JUDY KAY-WOLFFMarch 14th, 2010 at 2:55 pm


So articulately expressed — in your admirably unique DK style. Yes, “inexperienced” is so much classier than saying “bad” — but drives the point home in spades (or better yet — NT).

Sadly, so many of the directors are far from expert, or even good, players but are always friendly and cordial. However, the knowledge and correct interpretation of the law is so crucial — and the bottom line in MOST CASES (not all) –is the one making the ruling doesn’t want to hurt either contender’s feelings and wants to close his or her eyes and make the problem go away. I know I won’t win any Dale Carnegie Awards for the position I assume (in the interest of bridge), but I am working with a terrific individual who sometimes doubles as a director who is willing to allow Bobby to speak to the lovely people who direct on a regular basis who could use some basic pointers from him. I may be naive (though I pride myself on being on top of things), but I sincerely believe many newer players (or older ones who have returned to the flock after a long hiatus) really do not know what are considered unaccceptable v acceptables practices — and it is high time they learned from an experienced player whom they like and respect — with an eye to making the session more pleasurable and more equitable for everyone. It’s worth a shot!

PimoMarch 27th, 2010 at 1:12 am

The hesitation is the most skillfully discussed bid in bridge. All neophytes learn EARLY on the power of this tool, the debate it generates and the chaotic confusion resulting, as in getting away with it (taking advantage of the hesitation.) They understand it can be taken advantage of more easily than any other bid, play or twitch. Ergo, this ploy has become so abused that the expert has often joined in, fiercely defending their bids using a skilled legal/ theoretical debate that shows their mastery of the bidding nuances so apparent to anyone with their level of expertise. As in, how could I not bid, whether partner hesitated or not, it’s so automatic. Hesitating would end if every time such action occurred, the offender was rewarded with his average-minus to zero and subjected to further discipline. If you cannot bid in tempo, don’t play. Better still, train directors to enforce the law upon all equally and in the same manner always.

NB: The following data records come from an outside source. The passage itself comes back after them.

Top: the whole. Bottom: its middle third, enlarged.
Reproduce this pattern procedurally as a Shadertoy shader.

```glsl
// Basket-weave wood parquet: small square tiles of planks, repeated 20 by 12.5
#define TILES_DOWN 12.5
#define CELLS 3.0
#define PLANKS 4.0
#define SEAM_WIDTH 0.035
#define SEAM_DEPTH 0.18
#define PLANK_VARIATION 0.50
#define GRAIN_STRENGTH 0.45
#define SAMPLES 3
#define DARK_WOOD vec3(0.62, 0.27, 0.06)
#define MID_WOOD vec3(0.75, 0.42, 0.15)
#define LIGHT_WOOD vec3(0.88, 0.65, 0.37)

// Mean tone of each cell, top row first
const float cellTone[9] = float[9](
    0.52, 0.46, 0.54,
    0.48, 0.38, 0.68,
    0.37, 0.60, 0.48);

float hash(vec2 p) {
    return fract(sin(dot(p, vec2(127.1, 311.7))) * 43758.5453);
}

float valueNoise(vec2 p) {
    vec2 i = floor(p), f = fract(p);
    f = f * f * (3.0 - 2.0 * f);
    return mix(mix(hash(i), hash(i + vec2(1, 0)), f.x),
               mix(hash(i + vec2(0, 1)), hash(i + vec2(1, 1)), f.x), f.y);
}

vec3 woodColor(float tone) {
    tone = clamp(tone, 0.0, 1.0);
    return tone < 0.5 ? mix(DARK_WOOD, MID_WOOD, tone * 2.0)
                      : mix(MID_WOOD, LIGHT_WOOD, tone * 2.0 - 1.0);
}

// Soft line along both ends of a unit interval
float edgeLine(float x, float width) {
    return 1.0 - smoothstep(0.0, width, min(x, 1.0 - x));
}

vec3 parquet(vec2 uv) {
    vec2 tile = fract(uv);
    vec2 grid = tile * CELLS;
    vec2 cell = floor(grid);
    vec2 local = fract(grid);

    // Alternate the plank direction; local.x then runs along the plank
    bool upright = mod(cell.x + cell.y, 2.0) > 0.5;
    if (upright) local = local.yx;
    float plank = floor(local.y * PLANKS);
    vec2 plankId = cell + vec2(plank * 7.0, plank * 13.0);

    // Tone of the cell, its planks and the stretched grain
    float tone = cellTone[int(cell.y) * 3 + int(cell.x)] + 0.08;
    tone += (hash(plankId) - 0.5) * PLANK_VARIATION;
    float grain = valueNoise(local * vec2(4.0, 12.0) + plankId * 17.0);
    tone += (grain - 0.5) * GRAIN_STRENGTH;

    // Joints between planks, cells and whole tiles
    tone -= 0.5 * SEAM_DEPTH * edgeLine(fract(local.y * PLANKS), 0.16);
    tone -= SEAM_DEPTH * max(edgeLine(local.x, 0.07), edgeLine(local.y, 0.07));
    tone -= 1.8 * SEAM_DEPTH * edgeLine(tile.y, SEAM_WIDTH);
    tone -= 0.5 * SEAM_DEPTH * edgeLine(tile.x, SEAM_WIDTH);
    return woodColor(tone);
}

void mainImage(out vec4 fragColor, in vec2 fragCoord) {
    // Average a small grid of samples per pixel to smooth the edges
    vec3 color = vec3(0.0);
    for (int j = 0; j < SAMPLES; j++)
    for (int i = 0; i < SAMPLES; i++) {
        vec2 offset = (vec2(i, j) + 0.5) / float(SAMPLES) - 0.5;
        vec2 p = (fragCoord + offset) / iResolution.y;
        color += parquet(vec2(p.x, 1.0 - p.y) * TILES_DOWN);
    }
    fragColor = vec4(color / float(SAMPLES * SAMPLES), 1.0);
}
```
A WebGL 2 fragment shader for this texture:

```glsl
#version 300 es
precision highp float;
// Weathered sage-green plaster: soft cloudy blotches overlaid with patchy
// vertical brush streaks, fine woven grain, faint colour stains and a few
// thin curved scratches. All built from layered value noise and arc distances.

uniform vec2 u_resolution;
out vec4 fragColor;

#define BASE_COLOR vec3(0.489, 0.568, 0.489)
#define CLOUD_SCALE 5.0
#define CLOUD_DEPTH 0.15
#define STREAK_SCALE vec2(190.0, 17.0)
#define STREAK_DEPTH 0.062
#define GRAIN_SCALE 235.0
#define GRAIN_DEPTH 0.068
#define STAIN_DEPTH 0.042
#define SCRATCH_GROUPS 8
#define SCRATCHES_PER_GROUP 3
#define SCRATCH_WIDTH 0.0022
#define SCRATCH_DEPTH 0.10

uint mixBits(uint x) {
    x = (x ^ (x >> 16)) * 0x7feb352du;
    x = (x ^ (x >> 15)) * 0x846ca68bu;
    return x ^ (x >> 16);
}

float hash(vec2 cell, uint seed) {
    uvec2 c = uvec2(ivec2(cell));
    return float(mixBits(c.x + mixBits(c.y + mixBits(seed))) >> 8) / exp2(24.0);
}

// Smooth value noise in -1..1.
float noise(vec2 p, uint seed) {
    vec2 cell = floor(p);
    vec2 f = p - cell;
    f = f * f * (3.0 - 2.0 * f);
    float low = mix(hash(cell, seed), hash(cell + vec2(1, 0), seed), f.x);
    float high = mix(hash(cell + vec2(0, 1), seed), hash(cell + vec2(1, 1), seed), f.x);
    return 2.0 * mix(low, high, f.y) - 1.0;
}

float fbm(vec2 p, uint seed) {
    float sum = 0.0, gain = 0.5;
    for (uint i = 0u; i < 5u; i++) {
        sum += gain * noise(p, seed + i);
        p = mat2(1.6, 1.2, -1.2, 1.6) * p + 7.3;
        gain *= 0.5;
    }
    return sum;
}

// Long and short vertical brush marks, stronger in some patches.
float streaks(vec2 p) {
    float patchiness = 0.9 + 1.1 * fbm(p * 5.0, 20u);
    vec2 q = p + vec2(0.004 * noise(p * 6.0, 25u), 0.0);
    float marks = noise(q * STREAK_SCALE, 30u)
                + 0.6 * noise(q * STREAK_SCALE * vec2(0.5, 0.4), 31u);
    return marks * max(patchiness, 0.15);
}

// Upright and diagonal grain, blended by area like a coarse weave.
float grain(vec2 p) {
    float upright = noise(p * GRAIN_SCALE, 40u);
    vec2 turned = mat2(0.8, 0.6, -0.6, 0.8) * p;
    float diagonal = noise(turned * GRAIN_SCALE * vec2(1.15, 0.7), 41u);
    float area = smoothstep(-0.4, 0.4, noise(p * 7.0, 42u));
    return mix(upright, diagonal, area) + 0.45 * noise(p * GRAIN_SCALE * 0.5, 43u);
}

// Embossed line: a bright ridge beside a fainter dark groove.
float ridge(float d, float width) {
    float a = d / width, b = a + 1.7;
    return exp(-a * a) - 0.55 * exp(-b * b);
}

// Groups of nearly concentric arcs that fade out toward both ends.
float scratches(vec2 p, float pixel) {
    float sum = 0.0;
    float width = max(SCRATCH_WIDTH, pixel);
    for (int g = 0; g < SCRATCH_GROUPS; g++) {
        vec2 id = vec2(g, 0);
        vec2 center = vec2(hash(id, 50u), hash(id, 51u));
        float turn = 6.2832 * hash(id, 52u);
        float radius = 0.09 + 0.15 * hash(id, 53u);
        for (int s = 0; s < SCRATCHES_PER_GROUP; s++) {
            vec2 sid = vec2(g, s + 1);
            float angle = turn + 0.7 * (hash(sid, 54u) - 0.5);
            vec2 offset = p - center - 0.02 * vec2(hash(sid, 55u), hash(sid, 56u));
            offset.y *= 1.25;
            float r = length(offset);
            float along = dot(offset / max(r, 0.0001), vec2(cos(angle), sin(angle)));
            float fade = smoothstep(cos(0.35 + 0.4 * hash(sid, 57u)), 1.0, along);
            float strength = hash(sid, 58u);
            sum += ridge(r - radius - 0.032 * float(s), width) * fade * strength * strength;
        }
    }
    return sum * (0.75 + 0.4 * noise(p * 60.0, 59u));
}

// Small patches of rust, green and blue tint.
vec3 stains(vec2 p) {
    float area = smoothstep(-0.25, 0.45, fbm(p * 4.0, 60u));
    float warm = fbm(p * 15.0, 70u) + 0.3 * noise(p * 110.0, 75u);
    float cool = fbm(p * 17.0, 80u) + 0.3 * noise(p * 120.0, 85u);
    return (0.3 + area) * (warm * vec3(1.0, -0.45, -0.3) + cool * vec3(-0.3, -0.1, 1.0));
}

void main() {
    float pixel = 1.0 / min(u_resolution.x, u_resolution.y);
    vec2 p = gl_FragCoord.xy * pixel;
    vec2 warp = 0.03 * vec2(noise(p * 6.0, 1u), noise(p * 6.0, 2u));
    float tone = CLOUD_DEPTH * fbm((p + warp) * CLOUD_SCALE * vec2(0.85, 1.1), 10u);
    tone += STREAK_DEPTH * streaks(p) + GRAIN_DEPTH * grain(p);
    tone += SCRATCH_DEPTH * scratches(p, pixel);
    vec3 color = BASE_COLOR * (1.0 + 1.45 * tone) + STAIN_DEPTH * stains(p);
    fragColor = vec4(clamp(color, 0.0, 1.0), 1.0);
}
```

Judy Kay-WolffApril 1st, 2010 at 8:11 am


Here’s a perfect example from yesterday where I would have been better off allowing myself to be taken advantage of:

The auction began with a skip bid by Bobby of 3C (AJ102 92 5 J107532 NON VULNERABLE IN FIRST SEAT) and the next hand took far more than the 10 seconds suggested to make a call (and I would have too). She reluctantly passed. I had just sat in on a directors meeting which Bobby conducted at my local club on Saturday morning, where it was agreed one must call the director immediately after the possibility exists partner will bid (influenced by the hitch). The director was called (as my LHO said it was premature to call).

The director simply and tactfully said “Better now than later.” I Passed and my LHO muttered something and then I suppose I embarrassed him into pulling out the pass card (much to our disadvantage).

The person who denied the huddle (VULNERABLE) HELD 874 AK6 AJ6 K986. With 15 HCP I would have taken time out to think too. Partner (a nice guy and normally ethical player) considered balancing (VULNERABLE — REMEMBER) with KQ953 10854 K93 Q. REALLY?????

It is what Norman used to call “bidding with an insurance policy — knowing you are ‘covered’.”

The result: The bad guys (ME — for challenging her excessive contemplation) ended up with a poor result as he would have bid (probably 3S and gotten to game) and would have gone down instead of us.

However, I WOULD RATHER HAVE GOTTEN THE POOR SCORE IN MY CONTINUING EFFORT TO STOP HAVING PLAYERS RELAY UNAUTHORIZED INFORMATION. As Bobby said, “her pause was excessive.” The interesting fact is that both players normally perform with integrity (but her hitch denial and his apparent outrage at being intimidated into passing did not sit well with either — and yet the good guys got punished.

Sometimes you just can’t win!